Author Topic: language-tagalog or bisayan to english books  (Read 849 times)

Offline nerd4444

  • Full Member
  • **
  • Posts: 6
language-tagalog or bisayan to english books
« on: March 16, 2018, 01:45:27 AM »
I saw a post about filipino language books to English. I am interested in acquiring such.

george

Offline sussexrob

  • Full Member
  • **
  • Posts: 41
Re: language-tagalog or bisayan to english books
« Reply #1 on: March 16, 2018, 05:54:41 PM »
I have purchased a few books to try and learn the language.   Depending on which part you are living in, if you are in the Visayas,  I can recommend  a book titled Maayong Buntag, written by a guy called Steve W. Chadde.   Very good read and very helpful , includes English-Visayan and Visayan -English Dictionaries.

Offline nerd4444

  • Full Member
  • **
  • Posts: 6
Re: language-tagalog or bisayan to english books
« Reply #2 on: March 17, 2018, 09:02:09 AM »
thank you for info led me to purchanse on amazon.

Offline UNGGOY

  • New Member
  • *
  • Posts: 0
  • BANNED for insulting members
Re: language-tagalog or bisayan to english books
« Reply #3 on: March 26, 2018, 03:09:33 AM »
I saw a post about filipino language books to English. I am interested in acquiring such.

george
Only people in Manila speak Tagalog. And Bisayan is not a language.

With nearly 200 different languages spoken in the Philippines, it depends on what you want.

Personally, I think Filipino is best to learn. In Manila you will sound educated. And people should generally understand you in province. I personally hate Tagalog though.
This member has been BANNED for repeatedly insulting other members.

Offline Lee2

  • Administrator
  • Sr Member
  • ******
  • Posts: 3,385
  • *** Rest In Peace ***
Re: language-tagalog or bisayan to english books
« Reply #4 on: March 26, 2018, 09:53:32 AM »
Only people in Manila speak Tagalog. And Bisayan is not a language.

With nearly 200 different languages spoken in the Philippines, it depends on what you want.

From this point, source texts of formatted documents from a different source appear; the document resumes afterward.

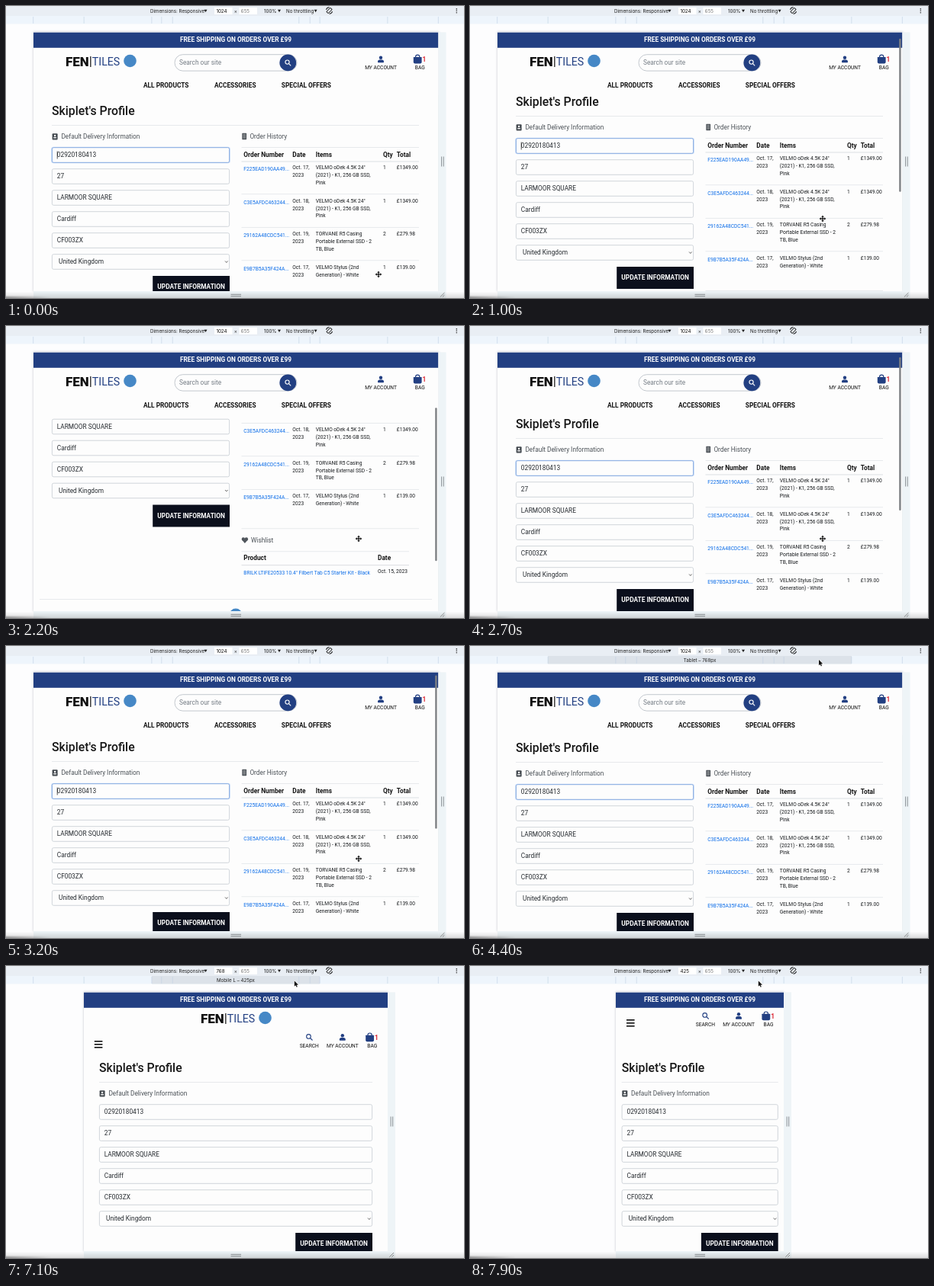
An HTML page with a canvas that plays this animation: 600 by 383 pixels, repeating every 8 s.

```html
<!DOCTYPE html>
<html lang="en">
<head>
<meta charset="utf-8">
<title>Responsive profile page</title>
<style>
html, body { margin: 0; width: 100%; height: 100%; overflow: hidden; background: #fdfdfe; }
canvas { display: block; width: 600px; height: 383px; }
</style>
</head>
<body>
<canvas id="stage"></canvas>
<script>
const W = 600, H = 383, LOOP = 8000, STEP = 100;
const TOP = 34.4, BOTTOM = 374, HEADER = 117;
const NAVY = '#223f82', LINK = '#0a6ce8', LINE = '#dee2e6', INK = '#16191c';
const canvas = document.getElementById('stage');
const dpr = window.devicePixelRatio || 1;
canvas.width = W * dpr;
canvas.height = H * dpr;
const ctx = canvas.getContext('2d');

// Keys are [time, value, value...]
const SCROLL = [[0, -4], [300, -3], [600, 0], [900, 0], [1100, 16], [1400, 56], [1600, 88],
  [1800, 108], [2000, 115.5], [2250, 115.5], [2450, 65], [2700, 5], [2900, 2], [3200, 1], [3500, 0]];
const POINTER = [[0, 488, 352], [300, 488, 352], [800, 462, 279], [3700, 462, 279], [4000, 466, 190],
  [4300, 458, 26], [4400, 457, 18], [5500, 457, 18], [6000, 420.4, 18.6], [6400, 420.4, 18.6], [7100, 377.8, 19.4]];

const LAYOUTS = {
  1024: { x0: 36, x1: 566.5, left: 60, right: 293, rule: 541 },
  768: { x0: 102, x1: 500, left: 122, right: 480, rule: 480 },
  425: { x0: 191, x1: 411, left: 198.7, right: 403.7, rule: 403.7 }
};
const FIELDS = ['02920180413', '27', 'LARMOOR SQUARE', 'Cardiff', 'CF003ZX'];
const DESK = ['VELMO oDek 4.5K 24"', '(2021) - K1, 256 GB SSD,', 'Pink'];
const ORDERS = [
  ['F225EAD190AA49...', 17, DESK, '1', '£1349.00'],
  ['C3E5AFDC463244...', 18, DESK, '1', '£1349.00'],
  ['29162A48CDC541...', 19, ['TORVANE R5 Casing', 'Portable External SSD - 2', 'TB, Blue'], '2', '£279.98'],
  ['E9B7B5A35F424A...', 17, ['VELMO Stylus (2nd', 'Generation) - White'], '1', '£139.00']
];

function track(keys, t, i = 1) {
  let k = 0;
  while (k < keys.length - 1 && keys[k + 1][0] <= t) k++;
  const a = keys[k], b = keys[k + 1];
  return b ? a[i] + (b[i] - a[i]) * (t - a[0]) / (b[0] - a[0]) : a[i];
}

function text(s, x, y, size = 8.3, color = INK, weight = 400, align = 'left', face = 'Roboto') {
  ctx.font = `${weight} ${size}px ${face}, sans-serif`;
  ctx.textAlign = align;
  ctx.textBaseline = 'alphabetic';
  ctx.fillStyle = color;
  ctx.fillText(s, x, y + size * 0.355);
}

function rect(x, y, w, h, color) {
  ctx.fillStyle = color;
  ctx.fillRect(x, y, w, h);
}

function box(x, y, w, h, r, fill, stroke, width = 0.8) {
  ctx.beginPath();
  ctx.roundRect(x, y, w, h, r);
  if (fill) { ctx.fillStyle = fill; ctx.fill(); }
  if (stroke) { ctx.strokeStyle = stroke; ctx.lineWidth = width; ctx.stroke(); }
}

function disc(x, y, r, color) {
  ctx.beginPath();
  ctx.arc(x, y, r, 0, 7);
  ctx.fillStyle = color;
  ctx.fill();
}

function poly(points, color, close = true, width = 1) {
  ctx.beginPath();
  for (let i = 0; i < points.length; i += 2) ctx.lineTo(points[i], points[i + 1]);
  if (close) { ctx.closePath(); ctx.fillStyle = color; ctx.fill(); }
  else { ctx.strokeStyle = color; ctx.lineWidth = width; ctx.stroke(); }
}

const hline = (x0, x1, y, color = LINE) => rect(x0, y - 0.35, x1 - x0, 0.7, color);
const caretDown = x => poly([x - 2, 4.8, x + 2, 4.8, x, 8.3], '#222');

function lens(x, y, r, color, width) {
  ctx.beginPath();
  ctx.arc(x - r * 0.3, y - r * 0.3, r, 0, 7);
  ctx.strokeStyle = color;
  ctx.lineWidth = width;
  ctx.stroke();
  poly([x + r * 0.4, y + r * 0.4, x + r * 1.5, y + r * 1.5], color, false, width);
}

function person(x, y) {
  disc(x, y - 2.1, 2.2, NAVY);
  box(x - 4, y + 0.8, 8, 3.6, [2.6, 2.6, 0.8, 0.8], NAVY);
}

function bag(x, y) {
  box(x - 2.6, y - 5.6, 5.2, 6, 2.6, null, NAVY, 1.2);
  box(x - 5.4, y - 2.8, 10.8, 8.4, [0.5, 0.5, 2, 2], NAVY);
  text('1', x + 6.4, y, 8.3, '#dc2430', 700);
}

function burger(x, y) {
  for (let i = -1; i < 2; i++) rect(x, y + i * 4 - 0.8, 10.6, 1.6, '#111');
}

function logo(x, y) {
  text('FEN', x, y, 17, '#111', 900);
  const bar = x + ctx.measureText('FEN').width + 1.5;
  rect(bar, y - 6.5, 1.2, 14, '#111');
  text('TILES', bar + 2.6, y + 0.2, 14.2, NAVY);
  disc(x + 84.5, y - 0.5, 8.3, '#4688c6');
}

function label(s, x, y) { text(s, x, y, 6.64, '#0c0c0c', 400, 'center'); }

function header(width, L) {
  rect(L.x0, TOP, L.x1 - L.x0, HEADER - TOP, '#fdfdfd');
  rect(L.x0, TOP, L.x1 - L.x0, 20.4, NAVY);
  text('FREE SHIPPING ON ORDERS OVER £99', 301, 44.5, 8.3, '#fff', 700, 'center');
  if (width === 1024) {
    logo(78, 72.5);
    box(221, 63.7, 160, 21.4, 10.7, '#fdfdfd', '#b4bac2');
    text('Search our site', 227, 74, 8.3, '#747c84');
    disc(369.3, 74.4, 10.9, NAVY);
    lens(369.3, 74.4, 2.6, '#fff', 1.1);
    person(491, 69.8);
    label('MY ACCOUNT', 491, 80.8);
    bag(539.2, 69.8);
    label('BAG', 542.3, 80.8);
    text('ALL PRODUCTS', 209.7, 104, 8.3, '#111', 700, 'center');
    text('ACCESSORIES', 300.3, 104, 8.3, '#111', 700, 'center');
    text('SPECIAL OFFERS', 393.4, 104, 8.3, '#111', 700, 'center');
    return;
  }
  const wide = width === 768, y = wide ? 93.3 : 65.3, shift = wide ? 0 : -88.8;
  if (wide) logo(255, 68.5);
  burger(wide ? 115.8 : 205, y + 9.5);
  lens(397.3 + shift, y, 2.8, NAVY, 1.1);
  label('SEARCH', 397.2 + shift, y + 11.4);
  person(440.8 + shift, y);
  label('MY ACCOUNT', 440.8 + shift, y + 11.4);
  bag(476.6 + shift, y + 0.3);
  label('BAG', 479.8 + shift, y + 11.4);
}

function form(L, focused, blink) {
  const { left: x, right: r } = L;
  text("Skiplet's Profile", x, 133.3, 15.8, '#161616', 500);
  hline(x, L.rule, 152.5);
  box(x + 0.6, 163.2, 7, 8.2, 1, '#444a50');
  disc(x + 4.1, 166, 1.2, '#fdfdfd');
  rect(x + 2.3, 168, 3.6, 1.4, '#fdfdfd');
  text('Default Delivery Information', x + 12.4, 167, 8.3, '#4a5056');
  for (let i = 0; i < 6; i++) {
    const y = 181.7 + i * 28, hot = focused && i === 0;
    if (hot) box(x, y, r - x, 19.6, 2, null, 'rgba(90,150,240,.25)', 2);
    box(x + 0.4, y, r - x - 0.8, 19.6, 2, '#fdfdfd', hot ? '#6d97d8' : '#c6ccd2');
    text(i < 5 ? FIELDS[i] : 'United Kingdom', x + (i < 5 ? 6.8 : 9), y + 9.7, 8.3, '#24292e');
  }
  poly([r - 6, 330.5, r - 4.2, 332.5, r - 2.4, 330.5], '#444', false, 0.8);
  if (focused && blink) rect(x + 6.8, 186.5, 0.7, 10, '#111');
  rect(r - 100.8, 350, 100.8, 29, '#0b0f1c');
  text('UPDATE INFORMATION', r - 50.4, 364.5, 8.3, '#fff', 700, 'center');
}

function orders() {
  box(309.3, 162.8, 5.8, 8.4, 0.6, '#50565c');
  for (let i = 0; i < 3; i++) rect(310.5, 164.6 + i * 2, 3.4, 0.6, '#ddd');
  text('Order History', 319.4, 167, 8.3, '#4a5056');
  hline(308.5, 541, 181.5);
  const heads = { 'Order Number': 311.3, Date: 375.3, Items: 405.8, Qty: 494, Total: 511.8 };
  for (const h in heads) text(h, heads[h], 190.7, 8.3, '#161616', 700);
  hline(308.5, 541, 200, '#ccd1d6');
  ORDERS.forEach(([id, day, lines, qty, total], i) => {
    const y = 208 + i * 43.5, small = 6.64;
    if (i) hline(308.5, 541, y - 8.7);
    text(id, 311.3, y + 1.9, small, LINK);
    text(`Oct. ${day},`, 375.3, y, small);
    text('2023', 375.3, y + 9.8, small);
    lines.forEach((s, n) => text(s, 405.8, y + n * 9.8, small));
    text(qty, 494, y, small);
    text(total, 511.8, y, small);
  });
}

function wishlist() {
  hline(308.5, 541, 381.3);
  disc(310.9, 394.9, 2.2, '#50565c');
  disc(314.9, 394.9, 2.2, '#50565c');
  poly([308.8, 395.8, 317, 395.8, 312.9, 400.4], '#50565c');
  text('Wishlist', 321, 396.3, 8.3, '#4a5056');
  hline(308.5, 528, 411.3);
  text('Product', 311.3, 419.9, 8.3, '#161616', 700);
  text('Date', 487, 419.9, 8.3, '#161616', 700);
  hline(308.5, 528, 429.3, '#ccd1d6');
  text('BRILK LTIFE20533 10.4" Filbert Tab C5 Starter Kit - Black', 311.3, 439, 6.64, LINK);
  text('Oct. 15, 2023', 487, 437.2, 6.64);
  hline(44, 558, 474);
  disc(301, 494.3, 8.3, '#4688c6');
}

function toolText(s, x, y = 6.4, color = '#1c1c1c', align = 'left') {
  text(s, x, y, 6.2, color, 400, align, 'Inter');
}

function toolbar(width, hover) {
  rect(0, 0, W, 13, '#e9eef4');
  rect(0, 13, W, 10.5, '#eef5fc');
  if (hover) {
    const L = LAYOUTS[hover];
    rect(L.x0, 13, L.x1 - L.x0, 10.5, '#dce2e9');
  }
  for (const w of [1024, 768, 425, 375, 320]) {
    const half = w * 0.259;
    for (const x of [301 - half, 301 + half]) rect(x - 0.3, 14, 0.6, 9, '#c0d0e2');
  }
  if (hover) {
    const name = hover === 768 ? 'Tablet' : 'Mobile L';
    toolText(`${name} – ${hover}px`, 301, 18.3, '#222', 'center');
  }
  toolText('Dimensions: Responsive', 189);
  caretDown(261.5);
  rect(273, 2, 23.5, 9, '#fff');
  toolText(String(width), 275.4, 6.4, '#0c0c0c');
  toolText('×', 300.8, 6.4, '#333', 'center');
  rect(305.5, 2, 23.5, 9, '#fff');
  toolText('655', 307.8, 6.4, '#777');
  toolText('100%', 338);
  caretDown(358);
  toolText('No throttling', 367);
  caretDown(405.6);
  ctx.save();
  ctx.translate(423.5, 6);
  ctx.rotate(Math.PI / 4);
  box(-1.6, -3.6, 3.2, 7.2, 0.6, null, '#222', 1);
  for (const a of [-0.5, Math.PI - 0.5]) {
    ctx.beginPath();
    ctx.arc(0, 0, 4.2, a, a + 1.3);
    ctx.stroke();
  }
  ctx.restore();
  for (let i = -1; i < 2; i++) disc(590.3, 6.3 + i * 2.4, 0.8, '#333');
}

function handles(L) {
  const x = L.x1;
  rect(x, TOP, 10, H - TOP, '#eef4f7');
  rect(L.x0, BOTTOM, x - L.x0, H - BOTTOM, '#eef4f7');
  rect(x + 3.6, 197.5, 1, 13, '#8b9196');
  rect(x + 6.2, 197.5, 1, 13, '#8b9196');
  rect(294.5, 377.8, 13.5, 1, '#8b9196');
  rect(294.5, 380.2, 13.5, 1, '#8b9196');
  poly([x + 2.4, 381.6, x + 8, 376], '#777', false, 0.8);
  poly([x + 5.4, 381.6, x + 8, 379], '#777', false, 0.8);
}

// Soft shade along the lower edge, deeper at the left
function shade() {
  const side = ctx.createLinearGradient(0, 0, 60, 0);
  side.addColorStop(0, 'rgba(0,0,0,.12)');
  side.addColorStop(1, 'rgba(0,0,0,0)');
  for (let i = 0; i < 8; i++) {
    const y = 375 + i;
    rect(0, y, W, H - y, 'rgba(0,0,0,.014)');
    if (i > 4) rect(0, y, 60, H - y, side);
  }
}

function pointer(x, y, cross) {
  ctx.save();
  ctx.translate(x, y);
  if (cross) {
    for (let i = 0; i < 4; i++) {
      rect(-0.6, -3, 1.2, 3.2, '#111');
      poly([-1.8, -2.2, 1.8, -2.2, 0, -4.3], '#111');
      ctx.rotate(Math.PI / 2);
    }
  } else {
    const arrow = [0, 0, 0, 7.4, 1.7, 5.9, 2.8, 8.4, 4, 7.9, 2.9, 5.4, 5.2, 5.3];
    poly([...arrow, 0, 0], '#fff', false, 1.2);
    poly(arrow, '#111');
  }
  ctx.restore();
}

function draw(now) {
  const t = Math.floor((now % LOOP) / STEP) * STEP;
  const width = t < 5000 ? 1024 : t < 7500 ? 768 : 425;
  const L = LAYOUTS[width], scroll = width === 1024 ? track(SCROLL, t) : 0;
  const px = track(POINTER, t), py = track(POINTER, t, 2);
  const still = (t >= 5000 && t < 5600) || t >= 7500;
  const hover = t < 4300 || still ? 0 : px < 411 ? 425 : 768;

  ctx.setTransform(dpr, 0, 0, dpr, 0, 0);
  rect(0, 0, W, H, '#fdfdfe');
  toolbar(width, hover);

  ctx.save();
  ctx.shadowColor = 'rgba(60,70,90,.3)';
  ctx.shadowBlur = 3 * dpr;
  rect(L.x0, TOP, L.x1 - L.x0, BOTTOM - TOP, '#fdfdfd');
  ctx.restore();

  ctx.save();
  ctx.beginPath();
  ctx.rect(L.x0, TOP, L.x1 - L.x0, BOTTOM - TOP);
  ctx.clip();
  ctx.translate(0, -scroll);
  form(L, width === 1024, (t + 200) % 1000 < 500);
  if (width === 1024) { orders(); wishlist(); }
  ctx.translate(0, scroll);
  header(width, L);
  if (t >= 800 && t < 3900) {
    ctx.globalAlpha = Math.min(1, (3900 - t) / 300);
    box(562.2, 38 + Math.max(0, scroll) * 0.6, 2.4, 201, 1.2, '#7d8084');
  }
  ctx.restore();

  handles(L);
  shade();
  pointer(px, py, t < 4200);
}

const start = performance.now();
function frame() {
  draw(performance.now() - start);
  requestAnimationFrame(frame);
}
frame();
</script>
</body>
</html>
```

Personally, I think Filipino is best to learn. In Manila you will sound educated. And people should generally understand you in province. I personally hate Tagalog though.
Sort of wrong according to Wiki
Quote
Visayan languages
Visayan (Bisaya or Binisaya) is a group of languages of the Philippines that are related to Tagalog and Bikol, all three of which are part of the Central Philippine languages. Most Visayan languages are spoken in the whole Visayas section of the country, but they are also spoken in the Bicol Region (particularly in Masbate), islands south of Luzon, such as those that make up Romblon, most of the areas of Mindanao and the province of Sulu located southwest of Mindanao. Some residents of Metro Manila also speak Visayan.

Over 30 languages constitute the Visayan language family. The Visayan language with the most speakers is Cebuano, spoken by 20 million people as a native language in Central Visayas, parts of Eastern Visayas, and most of Mindanao. Two other well-known and widespread Visayan languages are Hiligaynon (Ilonggo), spoken by 10 million in most of Western Visayas and SOCCSKSARGEN; and Waray-Waray, spoken by 3 million in Eastern Visayas.

The whole Philippines is not Tagalog and while people from the north may not like it, there is a whole other world in the middle to the south of wonderful warm people who would differ with anyone who says their language is not a language and that would include the current president of the Philippines.
Quote
Cebuano language
The Cebuano language, alternatively called Cebuan (/sɛˈbuːən/ seh-BOO-ən)[8][9] and also often colloquially albeit informally referred to by most of its speakers simply as Bisaya ("Visayan", not to be confused with other Visayan languages nor Brunei Bisaya language), is an Austronesian regional language spoken in the Philippines by about 21 million people, mostly in Central Visayas,[10] western parts of Eastern Visayas and most parts of Mindanao, most of whom belong to various Visayan ethnolingusitic groups, mainly the Cebuanos.[11] It is the by far the most widely spoken of the Visayan languages, which are in turn part of wider the Philippine languages. The reference to the language as Bisaya is not encouraged anymore by linguists due to the many languages within the Visayan language group that may be confused with the term. The Komisyon ng Wikang Filipino, the official regulating body of Philippine languages, spells the name of the language as Sebwano.
:) Happily married since 1994 & live part of the year in Cebu and the rest in S. Florida.

 


bisaya, cebuano, cebuano lessons, bisaya lessons
Romantic Tagalog